Opened in trendy So-Pi (South Pigalle) by the team behind Candelaria, Le Glass is all about novelties flown over from the US: special cocktails, mixers with Pisco, ‘Boilermakers’ (a shot followed by a beer) and a wide selection of imported bottled beers, all accompanied by hot dogs and pickles.With a décor of broken mirrors, disco balls and soft lighting, you may get the impression of being in a club rather than a bar, and the small space quickly fills up with the local chic, beautiful crowd. Drinks-wise, we recommend the Tattoo You (mezcal, ginger, grapefruit, lime and beer), and the marvellously named beer BrewDog Trashy Blonde. If you’re up for a Boilermaker, make sure you line your stomach with a hot dog first, then try the Patti & Robert (a shot of Jim Beam followed by a Brooklyn East Indian Pale Ale), or a Lila & Santana (El Jimador Reposado tequila ending and a Mexican Modelo Especial).

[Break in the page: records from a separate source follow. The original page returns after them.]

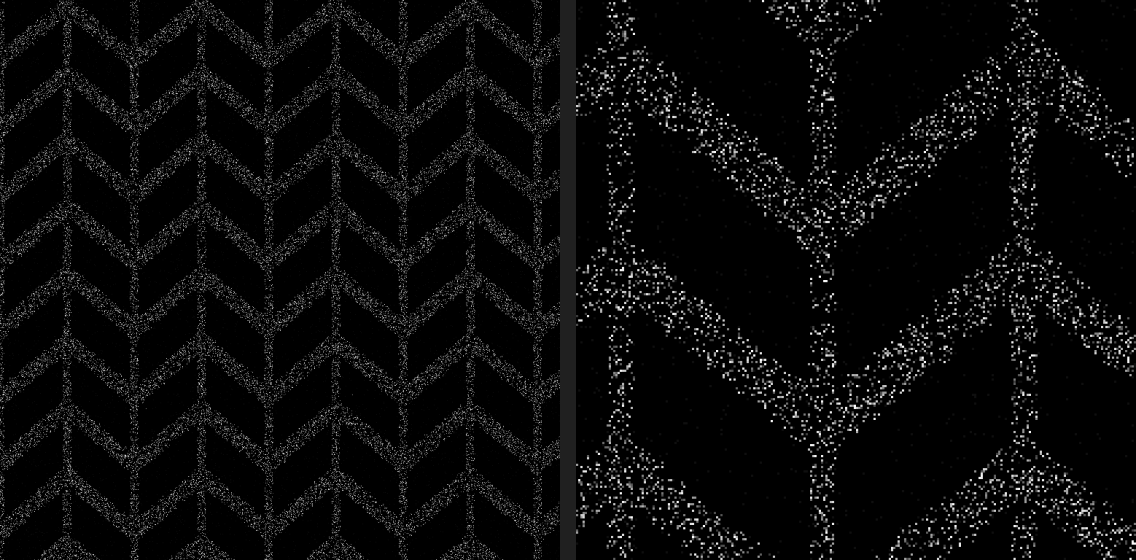
Left: the whole. Right: its middle third, enlarged.
Reproduce this pattern procedurally as a Shadertoy shader.

```glsl
// Dark chevron lattice: stacked zigzag bands crossed by thin vertical bars.
// The bands are drawn only by stippled grains whose density follows distance
// functions; each pixel averages the grains it covers by exact area overlap.

const float COLUMN = 0.12;          // spacing of the vertical bars
const float ROW = 0.12;             // vertical spacing of the zigzags
const float SLOPE = 0.84;           // steepness of the zigzag arms
const float VALLEY_Y = 0.05;        // height of the lowest zigzag's valleys
const float BAR_HALF = 0.0075;
const float BAND_HALF = 0.0142;
const float GRAINS = 768.0;         // grains per canvas height
const float GRAIN_DENSITY = 0.17;
const vec2 GRAIN_LIGHT = vec2(0.22, 1.0);
const float DUST_DENSITY = 0.012;
const float DUST_LIGHT = 0.06;

// Integer hash giving two values in 0..1
vec2 hash22(vec2 cell) {
    uvec2 v = uvec2(ivec2(cell)) * 1664525u + 1013904223u;
    v.x += v.y * 1664525u;
    v.y += v.x * 1664525u;
    v ^= v >> 16u;
    v.x += v.y * 1664525u;
    v.y += v.x * 1664525u;
    v ^= v >> 16u;
    return vec2(v & 65535u) / 65535.0;
}

// Distance to the nearest multiple of a period
float repeatDistance(float x, float period) {
    return abs(x - period * round(x / period));
}

// Soft stripe: 1 inside the half width, fading across the feather
float stripe(float d, float halfWidth, float feather) {
    return 1.0 - smoothstep(halfWidth - feather, halfWidth + feather, d);
}

// Lattice of zigzag bands and bars, as a 0..1 mask
float lattice(vec2 p) {
    float zigzag = SLOPE * repeatDistance(p.x, 2.0 * COLUMN);
    float rise = repeatDistance(p.y - VALLEY_Y - zigzag, ROW);
    float band = stripe(rise * inversesqrt(1.0 + SLOPE * SLOPE), BAND_HALF, 0.003);
    float bar = stripe(repeatDistance(p.x, COLUMN), BAR_HALF, 0.0012);
    return max(band, bar);
}

// Brightness of one grain cell: bright in the lattice, faint dust elsewhere
float grain(vec2 cell) {
    vec2 rnd = hash22(cell);
    float mask = lattice((cell + 0.5) / GRAINS);
    float light = mix(GRAIN_LIGHT.x, GRAIN_LIGHT.y, rnd.y);
    float bright = step(rnd.x, GRAIN_DENSITY * mask) * light;
    float dust = step(1.0 - DUST_DENSITY, rnd.x) * DUST_LIGHT;
    return max(bright, dust);
}

// Average of the grains under a square pixel footprint
float stipple(vec2 center, float width) {
    vec2 lo = center - 0.5 * width;
    vec2 hi = center + 0.5 * width;
    float sum = 0.0;
    for (float y = floor(lo.y); y < hi.y; y++) {
        for (float x = floor(lo.x); x < hi.x; x++) {
            vec2 cell = vec2(x, y);
            vec2 overlap = max(min(cell + 1.0, hi) - max(cell, lo), 0.0);
            sum += grain(cell) * overlap.x * overlap.y;
        }
    }
    return sum / (width * width);
}

void mainImage(out vec4 fragColor, in vec2 fragCoord) {
    float grainsPerPixel = GRAINS / iResolution.y;
    float light = stipple(fragCoord * grainsPerPixel, grainsPerPixel);
    fragColor = vec4(vec3(light), 1.0);
}
```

This is one of Time Out's 100 best bars in Paris. Click here to see the full list. The Barbershop is a thirsty art-lovers’ landmark. Recalling Brooklyn’s trendy gallery-bars, it’s always worth the visit. Temporary exhibitions of street art decorate the walls, and canvases by young painters are for sale at affordable prices, offering great opportunities for the hard up but style-conscious looking to re-do their apartments. Visitors can even consult piles of art and design coffee table books, while comfortably installed in padded Chesterfield armchairs or in shabby chic second hand sofas.DJs mix hip-hop, funk and soul every weekend, and often for private views of the exhibitions. There’s also an affordable menu of good food, a typical menu will take in organic poached eggs en cocotte with creamed mushrooms, followed by the house cheeseburger or a tender faux-filet of Angus beef in a Roquefort sauce. For dessert, we recommend the sinfully good tiramisu with a cinnamon biscuit base. The midday menu is really very reasonably priced – €13 on weekdays – or €22 for brunch. Outside, there’s a lovely terrace, heated in winter.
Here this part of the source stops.